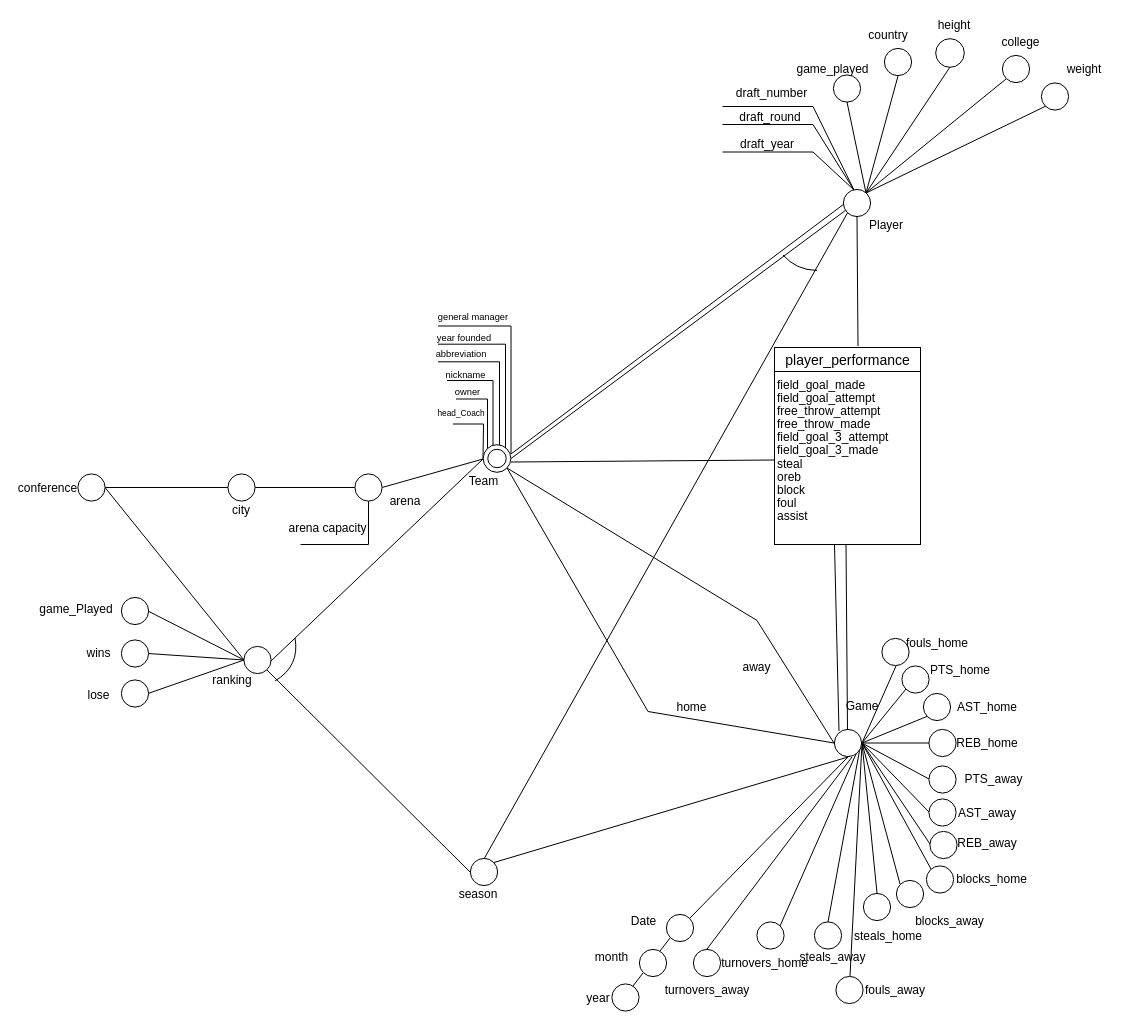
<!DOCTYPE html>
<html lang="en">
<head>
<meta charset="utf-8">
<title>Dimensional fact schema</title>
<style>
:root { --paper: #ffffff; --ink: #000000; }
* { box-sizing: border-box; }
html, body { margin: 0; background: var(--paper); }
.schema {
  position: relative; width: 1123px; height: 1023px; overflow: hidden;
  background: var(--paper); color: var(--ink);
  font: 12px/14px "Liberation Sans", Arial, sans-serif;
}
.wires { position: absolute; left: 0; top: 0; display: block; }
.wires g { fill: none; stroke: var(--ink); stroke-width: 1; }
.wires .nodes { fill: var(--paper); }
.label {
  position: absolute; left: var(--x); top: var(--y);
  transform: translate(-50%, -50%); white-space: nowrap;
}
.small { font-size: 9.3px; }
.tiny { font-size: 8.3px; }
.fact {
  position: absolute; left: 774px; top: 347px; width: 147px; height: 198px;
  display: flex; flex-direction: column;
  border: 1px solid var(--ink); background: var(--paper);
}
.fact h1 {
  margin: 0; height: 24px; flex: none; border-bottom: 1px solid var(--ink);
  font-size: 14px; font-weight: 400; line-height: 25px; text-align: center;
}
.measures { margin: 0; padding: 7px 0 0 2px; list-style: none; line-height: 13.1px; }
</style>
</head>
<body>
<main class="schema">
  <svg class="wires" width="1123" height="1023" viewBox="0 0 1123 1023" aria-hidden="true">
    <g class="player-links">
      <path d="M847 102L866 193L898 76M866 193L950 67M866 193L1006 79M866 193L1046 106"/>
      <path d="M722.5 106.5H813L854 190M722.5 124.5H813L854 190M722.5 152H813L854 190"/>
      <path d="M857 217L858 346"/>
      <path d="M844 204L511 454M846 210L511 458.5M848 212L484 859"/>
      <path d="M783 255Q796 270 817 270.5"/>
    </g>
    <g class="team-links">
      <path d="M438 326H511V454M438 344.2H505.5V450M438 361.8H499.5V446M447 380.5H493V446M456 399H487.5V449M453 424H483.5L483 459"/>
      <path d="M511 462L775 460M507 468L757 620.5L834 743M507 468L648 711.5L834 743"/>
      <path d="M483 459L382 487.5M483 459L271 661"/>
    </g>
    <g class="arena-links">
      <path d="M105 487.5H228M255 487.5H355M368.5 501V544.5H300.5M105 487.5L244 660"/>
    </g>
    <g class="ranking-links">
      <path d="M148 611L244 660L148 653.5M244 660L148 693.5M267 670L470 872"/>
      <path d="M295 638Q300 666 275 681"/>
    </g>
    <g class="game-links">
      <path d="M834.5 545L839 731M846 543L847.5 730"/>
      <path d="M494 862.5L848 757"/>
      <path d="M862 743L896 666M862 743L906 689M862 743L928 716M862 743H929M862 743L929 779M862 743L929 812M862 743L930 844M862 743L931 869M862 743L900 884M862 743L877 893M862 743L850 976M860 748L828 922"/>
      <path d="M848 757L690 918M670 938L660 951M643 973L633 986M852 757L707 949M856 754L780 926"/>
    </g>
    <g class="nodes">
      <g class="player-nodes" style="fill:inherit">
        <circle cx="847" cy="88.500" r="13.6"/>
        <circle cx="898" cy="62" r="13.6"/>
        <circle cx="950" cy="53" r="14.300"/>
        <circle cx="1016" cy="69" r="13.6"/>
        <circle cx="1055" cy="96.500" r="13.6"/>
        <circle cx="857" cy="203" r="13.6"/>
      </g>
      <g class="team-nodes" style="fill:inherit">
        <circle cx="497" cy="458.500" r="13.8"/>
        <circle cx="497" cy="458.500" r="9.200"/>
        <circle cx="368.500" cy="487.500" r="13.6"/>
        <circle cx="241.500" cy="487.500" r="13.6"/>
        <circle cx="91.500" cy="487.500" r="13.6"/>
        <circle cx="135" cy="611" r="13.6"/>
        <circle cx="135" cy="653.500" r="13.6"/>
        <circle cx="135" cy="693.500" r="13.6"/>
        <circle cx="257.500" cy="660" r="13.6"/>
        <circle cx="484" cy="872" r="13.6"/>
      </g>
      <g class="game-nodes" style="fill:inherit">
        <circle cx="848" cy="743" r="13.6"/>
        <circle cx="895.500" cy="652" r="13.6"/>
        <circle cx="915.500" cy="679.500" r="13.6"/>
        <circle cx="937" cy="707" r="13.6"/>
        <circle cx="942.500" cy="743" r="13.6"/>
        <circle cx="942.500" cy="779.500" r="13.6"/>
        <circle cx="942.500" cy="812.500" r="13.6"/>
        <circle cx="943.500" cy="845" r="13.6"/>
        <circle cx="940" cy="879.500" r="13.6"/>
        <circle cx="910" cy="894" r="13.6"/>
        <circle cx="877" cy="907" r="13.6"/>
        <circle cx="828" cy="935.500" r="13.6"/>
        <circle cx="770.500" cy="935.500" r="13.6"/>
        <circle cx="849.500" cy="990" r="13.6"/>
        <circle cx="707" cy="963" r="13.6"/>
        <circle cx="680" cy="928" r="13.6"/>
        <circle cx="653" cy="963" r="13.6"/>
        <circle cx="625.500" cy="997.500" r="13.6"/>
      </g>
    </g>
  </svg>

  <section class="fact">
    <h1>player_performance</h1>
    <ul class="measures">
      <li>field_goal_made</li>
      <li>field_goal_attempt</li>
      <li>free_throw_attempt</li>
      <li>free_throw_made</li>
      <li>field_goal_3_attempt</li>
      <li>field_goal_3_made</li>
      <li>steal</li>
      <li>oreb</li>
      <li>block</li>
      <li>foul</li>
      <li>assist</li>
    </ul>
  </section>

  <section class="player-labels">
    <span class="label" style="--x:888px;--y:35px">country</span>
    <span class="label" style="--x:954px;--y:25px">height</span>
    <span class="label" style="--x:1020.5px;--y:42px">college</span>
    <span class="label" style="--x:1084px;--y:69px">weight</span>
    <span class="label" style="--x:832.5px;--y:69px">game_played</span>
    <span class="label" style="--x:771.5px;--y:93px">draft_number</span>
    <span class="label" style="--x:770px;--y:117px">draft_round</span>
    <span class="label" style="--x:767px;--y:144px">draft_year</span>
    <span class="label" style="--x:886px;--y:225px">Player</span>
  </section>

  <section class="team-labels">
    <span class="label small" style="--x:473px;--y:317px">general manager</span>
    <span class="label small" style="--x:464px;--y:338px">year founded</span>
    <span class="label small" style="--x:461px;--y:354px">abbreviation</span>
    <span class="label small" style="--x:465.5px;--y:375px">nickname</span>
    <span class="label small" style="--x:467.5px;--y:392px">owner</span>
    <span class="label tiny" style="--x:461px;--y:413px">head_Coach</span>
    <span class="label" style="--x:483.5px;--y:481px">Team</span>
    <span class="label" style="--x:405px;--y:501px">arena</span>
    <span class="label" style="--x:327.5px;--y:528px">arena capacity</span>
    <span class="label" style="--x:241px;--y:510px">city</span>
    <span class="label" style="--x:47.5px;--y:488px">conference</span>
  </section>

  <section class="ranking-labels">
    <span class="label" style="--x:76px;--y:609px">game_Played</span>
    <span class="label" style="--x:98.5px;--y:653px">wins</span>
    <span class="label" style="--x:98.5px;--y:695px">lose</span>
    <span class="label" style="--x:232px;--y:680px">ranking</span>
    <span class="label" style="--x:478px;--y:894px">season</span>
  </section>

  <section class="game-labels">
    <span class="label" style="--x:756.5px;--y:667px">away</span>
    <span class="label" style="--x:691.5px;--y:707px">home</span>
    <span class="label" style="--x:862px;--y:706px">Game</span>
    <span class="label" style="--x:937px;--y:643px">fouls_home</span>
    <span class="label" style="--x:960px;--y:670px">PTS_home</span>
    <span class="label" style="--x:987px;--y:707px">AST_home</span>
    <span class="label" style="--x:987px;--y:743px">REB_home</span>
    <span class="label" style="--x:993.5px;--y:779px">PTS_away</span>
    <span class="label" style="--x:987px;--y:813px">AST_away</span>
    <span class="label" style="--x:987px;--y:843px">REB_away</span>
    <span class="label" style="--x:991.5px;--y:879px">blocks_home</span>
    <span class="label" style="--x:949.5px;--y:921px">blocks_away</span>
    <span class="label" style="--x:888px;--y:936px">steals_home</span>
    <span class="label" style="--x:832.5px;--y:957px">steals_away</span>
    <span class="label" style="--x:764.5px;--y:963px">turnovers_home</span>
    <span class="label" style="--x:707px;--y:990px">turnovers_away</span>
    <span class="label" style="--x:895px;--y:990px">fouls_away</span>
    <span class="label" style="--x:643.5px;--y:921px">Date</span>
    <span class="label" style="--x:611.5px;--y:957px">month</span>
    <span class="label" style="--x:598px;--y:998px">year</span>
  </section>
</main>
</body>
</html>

- _Try it_
Copy every line exactly, from the opening line of the entries down to the line holding "position: absolute; left: var(--x);", and keep the pictures out.

- _Output of the task_
<!DOCTYPE html>
<html lang="en">
<head>
<meta charset="utf-8">
<title>Dimensional fact schema</title>
<style>
:root { --paper: #ffffff; --ink: #000000; }
* { box-sizing: border-box; }
html, body { margin: 0; background: var(--paper); }
.schema {
  position: relative; width: 1123px; height: 1023px; overflow: hidden;
  background: var(--paper); color: var(--ink);
  font: 12px/14px "Liberation Sans", Arial, sans-serif;
}
.wires { position: absolute; left: 0; top: 0; display: block; }
.wires g { fill: none; stroke: var(--ink); stroke-width: 1; }
.wires .nodes { fill: var(--paper); }
.label {
  position: absolute; left: var(--x); top: var(--y);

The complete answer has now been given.